Bladder stones (or what are referred to as uroliths or calculi) can form in dogs, cats, and humans. These often look exactly like stones you can find on the ground outside, and they can come in many different sizes. Calculi can form in any type of breed, male or female and often cause bladder discomfort. Urine crystals can be seen under a microscope to help diagnose bladder stones, however, it is possible for your pet to have stones without the presence of urinary crystals.
How to tell if your dog might be affected:
- Painful urination- often straining
- Frequent urination- not able to empty the bladder completely
- Hematuria- bloody urine

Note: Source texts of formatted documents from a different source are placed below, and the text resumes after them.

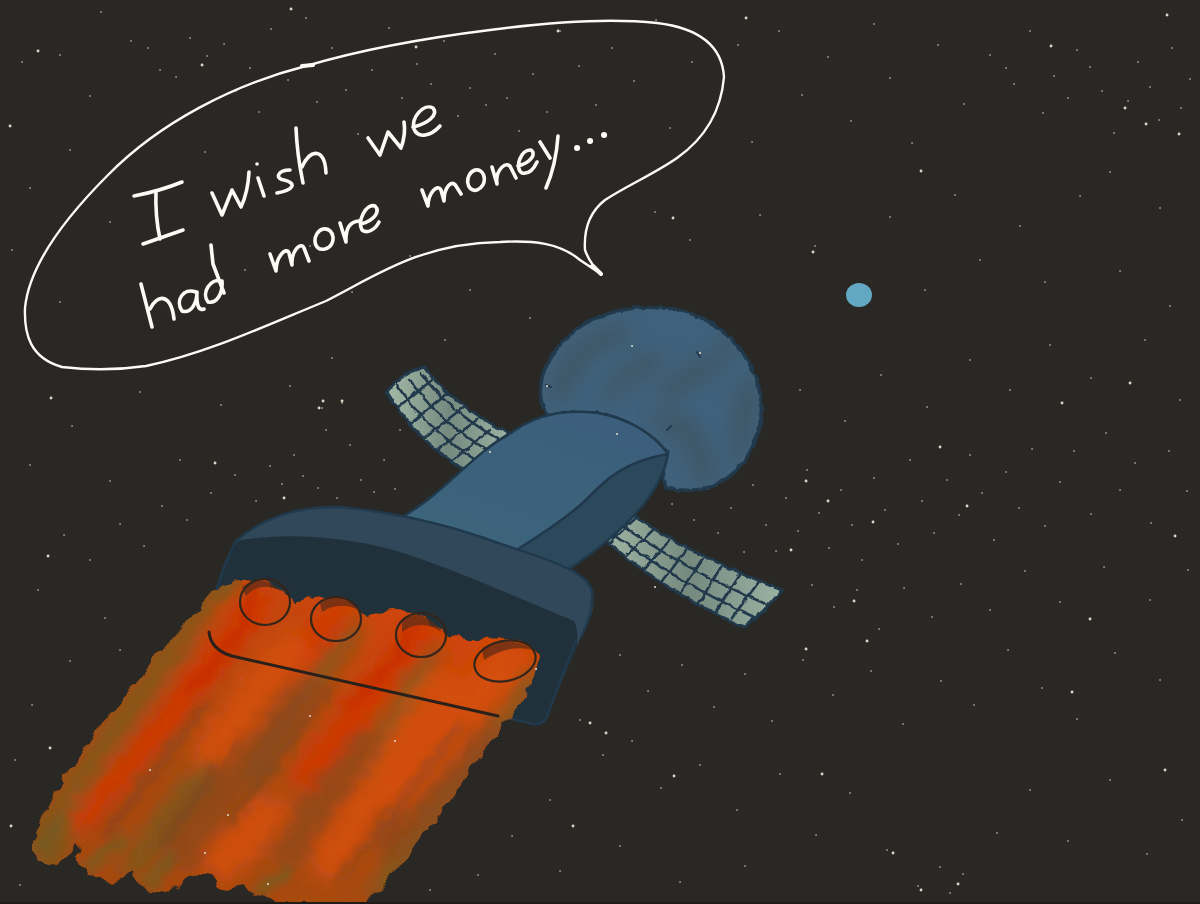
<!DOCTYPE html>
<html lang="en">
<head>
<meta charset="utf-8">
<title>I wish we had more money...</title>
<style>
:root{--space:#292824;--chalk:#fbfaf5;--star:#d8d5c4;--planet:#62a8c2;--ink:#20394c;--dome:#40617b;--hull:#3c617b;--hull-side:#2c495b;--rim:#30485a;--face:#21313b;--panel:#869c8e;--ember:#b44a10;--hot:#d43506;--orange:#d45009;--olive:#765a22}
html,body{margin:0;width:1200px;height:904px;overflow:hidden;background:var(--space)}
svg{display:block}
.stars path{fill:none;stroke:var(--star);stroke-linecap:round}
.chalk{fill:none;stroke:var(--chalk);stroke-linecap:round;stroke-linejoin:round}
.ink{fill:none;stroke:var(--ink);stroke-linecap:round;stroke-linejoin:round}
.nozzles{fill:none;stroke:#33251b;stroke-width:2.2}
.streaks path{fill:none;stroke-linecap:round}
</style>
</head>
<body>
<svg width="1200" height="904" viewBox="0 0 1200 904">
<defs>
<linearGradient id="flame-fill" gradientUnits="userSpaceOnUse" x1="385" y1="610" x2="215" y2="890">
<stop offset="0" stop-color="#ce4507"/><stop offset=".35" stop-color="#bb480d"/><stop offset=".75" stop-color="#a84a12"/><stop offset="1" stop-color="#a8480f"/>
</linearGradient>
<linearGradient id="hull-fill" gradientUnits="userSpaceOnUse" x1="560" y1="412" x2="510" y2="550">
<stop offset="0" stop-color="#3b5f7c"/><stop offset="1" stop-color="#3c647b"/>
</linearGradient>
<linearGradient id="panel-fill"><stop offset="0" stop-color="#a5baa6"/><stop offset=".5" stop-color="#75897f"/><stop offset="1" stop-color="#9bb3a3"/></linearGradient>
<filter id="soft" x="-30%" y="-30%" width="160%" height="160%"><feGaussianBlur stdDeviation="9"/></filter>
<filter id="smudge" x="-20%" y="-20%" width="140%" height="140%"><feGaussianBlur stdDeviation="5"/></filter>
<filter id="ragged" x="-10%" y="-10%" width="120%" height="120%"><feTurbulence type="fractalNoise" baseFrequency=".06" numOctaves="2" seed="4"/><feDisplacementMap in="SourceGraphic" scale="14" xChannelSelector="R" yChannelSelector="G"/></filter>
<filter id="wobble" x="-10%" y="-10%" width="120%" height="120%"><feTurbulence type="fractalNoise" baseFrequency=".12" numOctaves="2" seed="8"/><feDisplacementMap in="SourceGraphic" scale="4" xChannelSelector="R" yChannelSelector="G"/></filter>
<path id="flame-shape" d="M214 592Q236 576 260 580Q284 586 298 603Q318 592 338 598Q358 604 367 617Q390 609 418 614Q439 622 446 636Q480 640 505 638Q532 642 539 656Q534 684 518 706L490 744L440 815L390 878L364 904H292Q278 906 266 894Q252 902 242 886Q224 896 212 876Q196 872 188 878Q170 896 148 888Q136 884 134 872Q118 890 100 878Q82 876 78 856Q85 845 78 842Q70 860 50 864Q30 860 32 844Q42 822 52 800L90 738L150 664Z"/>
<clipPath id="flame-clip"><use href="#flame-shape"/></clipPath>
<path id="dome-shape" d="M548 416C530 390 546 355 573 332C600 310 638 304 672 309C714 315 748 347 759 388C769 433 745 473 711 487Q690 493 666 488Q660 470 667 452C651 433 622 416 596 413Q570 411 548 416Z"/>
<clipPath id="dome-clip"><use href="#dome-shape"/></clipPath>
</defs>

<rect width="1200" height="904" fill="var(--space)"/>

<g class="stars">
<path stroke-width="1.5" d="M22 62h.1M60 55h.1M101 12h.1M131 41h.1M148 48h.1M160 70h.1M176 77h.1M190 38h.1M207 56h.1M224 44h.1M236 91h.1M250 68h.1M259 112h.1M271 29h.1M288 80h.1M306 18h.1M317 102h.1M332 48h.1M346 90h.1M358 134h.1M372 70h.1M389 28h.1M402 98h.1M417 64h.1M431 84h.1M444 41h.1M458 116h.1M470 88h.1M486 105h.1M495 54h.1M507 98h.1M519 131h.1M533 74h.1M547 112h.1M560 31h.1M579 66h.1M596 105h.1M612 48h.1M634 81h.1M656 20h.1M670 128h.1M692 62h.1M738 45h.1M752 142h.1M779 31h.1M802 95h.1M828 57h.1M851 121h.1M874 24h.1M890 78h.1M912 143h.1M938 45h.1M964 104h.1M990 55h.1M1006 68h.1M1014 84h.1M1030 31h.1M1043 113h.1M1054 76h.1M1068 98h.1M1077 50h.1M1090 67h.1M1102 91h.1M1114 133h.1M1128 101h.1M1138 62h.1M1150 87h.1M1159 120h.1M1172 48h.1M1181 108h.1M1190 79h.1M1110 172h.1M1080 196h.1M1160 208h.1M1020 226h.1M955 195h.1M890 217h.1M815 246h.1M760 215h.1M690 240h.1M655 212h.1M90 96h.1M70 150h.1M30 188h.1M12 250h.1M60 302h.1M110 222h.1M205 152h.1M245 270h.1M310 246h.1M352 292h.1M410 256h.1M470 290h.1M530 318h.1M445 340h.1M332 358h.1M290 386h.1M221 405h.1M140 392h.1M72 426h.1M30 465h.1M110 481h.1M180 460h.1M211 493h.1M235 475h.1M256 501h.1M270 466h.1M282 484h.1M294 455h.1M303 476h.1M318 488h.1M326 430h.1M337 498h.1M350 445h.1M361 480h.1M374 492h.1M384 460h.1M395 489h.1M400 430h.1M342 403h.1M322 408h.1M187 520h.1M162 506h.1M144 546h.1M120 524h.1M90 560h.1M64 535h.1M38 590h.1M105 618h.1M70 661h.1M32 705h.1M120 650h.1"/>
<path stroke-width="1.5" d="M627 512h.1M650 530h.1M672 504h.1M681 547h.1M694 520h.1M708 489h.1M718 533h.1M731 508h.1M744 552h.1M753 485h.1M766 525h.1M776 551h.1M786 498h.1M798 531h.1M807 470h.1M819 513h.1M829 548h.1M841 490h.1M852 525h.1M862 560h.1M874 478h.1M885 510h.1M898 544h.1M910 460h.1M922 501h.1M934 533h.1M947 480h.1M959 515h.1M970 455h.1M982 493h.1M994 540h.1M1006 472h.1M1019 508h.1M1032 449h.1M1045 526h.1M1060 482h.1M1074 451h.1M1091 514h.1M1106 433h.1M1120 490h.1M1135 463h.1M1151 523h.1M1169 451h.1M1187 491h.1M800 390h.1M845 421h.1M881 375h.1M927 407h.1M970 360h.1M1010 390h.1M1050 345h.1M1091 378h.1M1145 340h.1M1180 400h.1M925 290h.1M980 260h.1M1045 282h.1M1120 271h.1M1170 306h.1M812 585h.1M834 607h.1M857 590h.1M879 629h.1M904 588h.1M932 617h.1M961 584h.1M990 610h.1M1025 571h.1M1060 602h.1M1104 567h.1M1150 600h.1M1188 570h.1M620 655h.1M648 691h.1M682 665h.1M714 707h.1M745 674h.1M772 721h.1M803 660h.1M833 695h.1M871 671h.1M903 724h.1M941 681h.1M974 705h.1M1008 650h.1M1042 688h.1M1077 719h.1M1115 653h.1M1160 680h.1M580 720h.1M603 755h.1M632 741h.1M661 788h.1M700 765h.1M737 810h.1M780 774h.1M816 835h.1M850 793h.1M887 850h.1M918 886h.1M940 867h.1M950 893h.1M963 874h.1M997 833h.1M1030 790h.1M1068 841h.1M1110 780h.1M1147 854h.1M1182 820h.1M550 800h.1M512 836h.1M560 871h.1M620 846h.1M680 882h.1M745 866h.1M478 875h.1M430 890h.1M15 760h.1M20 885h.1"/>
<path stroke-width="2.8" d="M38 51h.1M202 65h.1M291 9h.1M416 47h.1M558 31h.1M746 18h.1M1051 46h.1M1125 108h.1M1167 15h.1M1179 134h.1M1146 124h.1M10 126h.1M813 252h.1M673 218h.1M921 171h.1M323 401h.1M342 401h.1M319 408h.1M51 398h.1M284 498h.1M48 556h.1M215 463h.1M806 481h.1M828 501h.1M873 522h.1M791 550h.1M967 506h.1M940 447h.1M1062 403h.1M854 601h.1M867 641h.1M806 649h.1M590 723h.1M606 733h.1M50 748h.1M11 826h.1M573 826h.1M674 776h.1M893 853h.1M958 884h.1M921 890h.1M1072 692h.1M822 774h.1M1165 770h.1M1175 536h.1M1090 619h.1M1130 383h.1"/>
</g>

<ellipse cx="859" cy="295" rx="13" ry="12" fill="var(--planet)"/>

<g role="img" aria-label="Speech bubble: I wish we had more money...">
<path class="chalk" stroke-width="2.4" d="M601 274L580 260C560 243 533 240 500 242C420 243 374 277 326 301C265 326 205 354 146 366Q105 372 62 367C30 358 24 334 25 308C29 266 65 218 108 175C160 122 235 84 306 66C360 50 425 38 490 30C550 22 612 18 657 23C698 28 722 45 724 77C721 112 704 139 677 158C654 174 628 185 605 200C587 214 584 234 585 250Q590 264 601 274L590 266"/>
<path class="chalk" stroke-width="4" d="M302 66L313 65M593 266L601 274"/>
<g class="chalk" stroke-width="3.6">
<path d="M134 196Q160 191 182 182M156 191Q155 216 160 239M143 244L183 230"/>
<path d="M212 193L222 215L232 190L241 207Q248 192 249 172M258 178L264 196M257 164h.1M290 170C277 170 275 179 284 180C297 183 294 190 277 193M296 128Q297 154 303 183M302 167C311 147 325 149 326 173"/>
<path d="M368 138L380 155L388 132L401 148Q406 134 404 122M413 127C427 124 439 115 433 108C424 103 411 117 414 129C418 139 431 136 440 126"/>
<path d="M141 284L152 327M150 309C157 294 171 293 174 319M196 292C183 287 175 301 182 311C191 314 197 303 197 292Q196 312 204 309M222 281C210 278 201 293 208 302C217 304 223 293 222 281M211 245L213 264L224 293"/>
<path d="M270 254L276 271C276 257 286 246 289 253L292 265C291 251 301 241 304 248L309 261M323 229C312 232 312 252 325 249C337 246 335 227 323 229M340 223L346 242Q345 222 359 221M361 224C373 221 381 212 375 206C366 203 357 221 362 230C367 234 375 230 379 222"/>
<path d="M422 190L428 206C428 194 437 183 441 190L444 201C444 187 452 179 456 186L461 194M475 170C464 174 466 193 477 190C488 186 486 168 475 170M492 167L497 184C495 170 507 159 511 168L516 178M518 166C530 163 537 154 531 150C521 149 514 168 522 173Q531 175 537 162M540 142L550 158M558 136Q556 165 546 188"/>
<path stroke-width="6" d="M577 148h.1M590 141h.1M604 135h.1"/>
</g>
</g>

<g role="img" aria-label="Spaceship flying with engines burning">
<g id="left-panel" filter="url(#wobble)">
<path d="M387 392Q399 374 425 367Q449 402 510 434L466 471Q413 438 387 392Z" fill="url(#panel-fill)" stroke="var(--ink)" stroke-width="3"/>
<path class="ink" stroke-width="2.6" d="M397 385Q422 425 477 461M409 379Q435 418 487 450M421 373Q445 408 498 439M397 408L432 380M409 425L447 394M424 438L465 406M438 450L478 419M452 461L491 429"/>
</g>
<g id="right-panel" filter="url(#wobble)">
<path d="M596 532L618 513H630Q690 555 782 590Q767 610 744 627Q660 590 596 532Z" fill="url(#panel-fill)" stroke="var(--ink)" stroke-width="3"/>
<path class="ink" stroke-width="2.6" d="M603 526Q672 580 754 617M612 519Q685 570 766 604M610 542L636 518M627 555L653 530M645 569L669 541M663 581L686 550M681 592L703 559M699 603L721 567M716 611L740 575M732 618L758 583"/>
</g>

<g id="dome">
<use href="#dome-shape" fill="var(--dome)"/>
<g clip-path="url(#dome-clip)"><g filter="url(#soft)" fill="none" stroke-linecap="round" stroke-width="22" opacity=".75">
<path stroke="#415561" d="M560 390Q575 345 620 335M600 390L650 360M670 390Q700 375 725 345M665 420Q700 430 705 475M735 450L750 390"/>
<path stroke="#3e6380" stroke-width="14" d="M645 320Q690 325 712 350M585 405Q610 350 650 342M695 400Q725 410 722 450"/>
</g></g>
<g filter="url(#wobble)"><use href="#dome-shape" class="ink" stroke-width="3.5"/></g>
<path class="ink" stroke-width="2" d="M667 430L671 426M697 352L700 357M546 385L551 387"/>
</g>

<g id="body">
<path d="M404 516C450 488 472 454 511 433C537 413 567 409 598 413C630 419 655 435 668 454C630 462 614 476 592 500L518 552Q462 535 404 516Z" fill="url(#hull-fill)"/>
<path d="M668 454C661 497 616 538 566 571L516 551C555 526 575 510 596 488C615 470 635 459 668 454Z" fill="var(--hull-side)"/>
<path class="ink" stroke-width="2.5" d="M404 516C450 488 472 454 511 433C537 413 567 409 598 413C630 419 655 435 668 454C661 497 616 538 566 571M668 454C620 462 602 484 584 502Q560 523 518 549"/>
</g>

<g id="engine-block">
<path d="M236 541C265 516 302 506 340 507C390 512 445 523 501 544C540 557 578 570 589 582Q596 596 592 613L581 637L541 724L498 716Z" fill="var(--rim)"/>
<path d="M236 541C282 532 340 536 390 549C448 566 508 594 574 621Q580 634 576 650L549 711Q545 726 533 724Q370 682 238 655Q208 651 209 632Q214 582 236 541Z" fill="var(--face)"/>
<path class="ink" stroke-width="2.5" stroke="#2d485a" d="M236 541C265 516 302 506 340 507C390 512 445 523 501 544C560 563 589 574 592 592Q594 612 581 637M236 541Q214 582 209 632M576 640L549 711Q545 726 533 724L498 716"/>
</g>

<g id="flame">
<g filter="url(#ragged)">
<use href="#flame-shape" fill="url(#flame-fill)"/>
<g clip-path="url(#flame-clip)"><g class="streaks" filter="url(#soft)">
<path stroke="var(--olive)" stroke-width="22" opacity=".8" d="M208 596L36 846M352 628L254 775M430 650L364 778M214 760L130 868M538 676L380 890M50 860L80 800"/>
<path stroke="#8d4818" stroke-width="38" opacity=".75" d="M300 690L180 850M364 745L290 846M480 740L390 840"/>
<path stroke="var(--hot)" stroke-width="24" opacity=".9" d="M258 604L150 740L80 820M338 618L296 668M424 634L304 776"/>
<path stroke="var(--orange)" stroke-width="38" opacity=".9" d="M506 662L400 790M290 650L212 750M270 815L224 860M440 690L330 860"/>
</g>
<g class="streaks" filter="url(#smudge)">
<path stroke="#c52a04" stroke-width="10" opacity=".8" d="M256 590Q238 646 190 690M412 630Q388 674 350 704"/>
<path stroke="var(--olive)" stroke-width="14" opacity=".8" d="M42 850L60 824M90 866L120 840M150 882L172 858M260 890L286 872M232 584L218 594"/>
<path stroke="#71401c" stroke-width="5" opacity=".7" d="M105 835L205 705M160 845L240 740M230 820L330 690M340 880L460 725"/>
</g></g>
</g>
<path d="M242 587Q262 572 283 592Q260 580 246 596ZM320 603Q342 588 361 611Q340 600 322 612ZM402 620Q423 606 442 632Q420 618 402 632ZM482 648Q510 634 534 650Q508 644 484 660Z" fill="#5c2b18" opacity=".7"/>
<path d="M209 632Q211 650 232 656L498 716" fill="none" stroke="#2a201a" stroke-width="3" stroke-linecap="round"/>
<g class="nozzles">
<ellipse cx="265" cy="602" rx="25" ry="23"/>
<ellipse cx="336" cy="619" rx="25" ry="22"/>
<ellipse cx="421" cy="635" rx="25" ry="22"/>
<ellipse cx="505" cy="661" rx="31" ry="20" transform="rotate(-12 505 661)"/>
</g>
</g>
</g>

<g class="stars"><path stroke-width="2" d="M536 669h.1M547 386h.1M632 346h.1M700 353h.1M617 434h.1M205 853h.1M268 884h.1M150 770h.1M395 741h.1M228 815h.1M310 716h.1M655 587h.1M490 452h.1"/></g>
<rect y="902" width="1200" height="2" fill="#1d1c19"/>
</svg>
</body>
</html>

Bladder stones can irritate the bladder walls, which is why sometimes you can see blood in the urine as well as frequently urinating. Sometimes if the stones become lodged in the urethra the dog cannot urinate fully or become completely blocked. It requires immediate surgery, as often these pets become very sick and if it goes untreated is fatal.
How does your pet develop stones?
- If the urine becomes too acidic or too alkaline (food and some medications play a role in urine acidity)
- Chronic bladder infections can change urine pH and cause crystals to form in the bladder
- Ingestions of minerals higher than the recommended dose (calcium is often used to give dogs to stop their urine from burning the grass but can cause the development of stones)
- Predisposition- breeds such as Dalmatians and bichons can metabolize minerals differently making them predisposed to uroliths
How can we tell if your pet has bladder stones?
We recommend doing a urinalysis so we can see if any urinary crystals are present and also to tell us what the urine pH is. Then we will perform bladder radiographs, here was can visualize how big the stones are and how many will need to be removed. The surgical procedure of opening the walls of the bladder to remove calculi is called a cystotomy.
How will we treat?
Bladder stones need to be surgically removed if possible, to avoid the pet from becoming blocked later on. Some Veterinary exclusive diets have what is called a ‘urinary index’ meaning it will aid in dissolving the uroliths as well as help prevent your pet from developing them. The stones will then be sent to an outside laboratory where they can determine what type of stone it is. A stone can have many layers and often made up of different types. Once the stones are removed, the bladder walls become healthy again, and the pet returns to normal urination patterns.
Written By: Carly Jeffery, RVT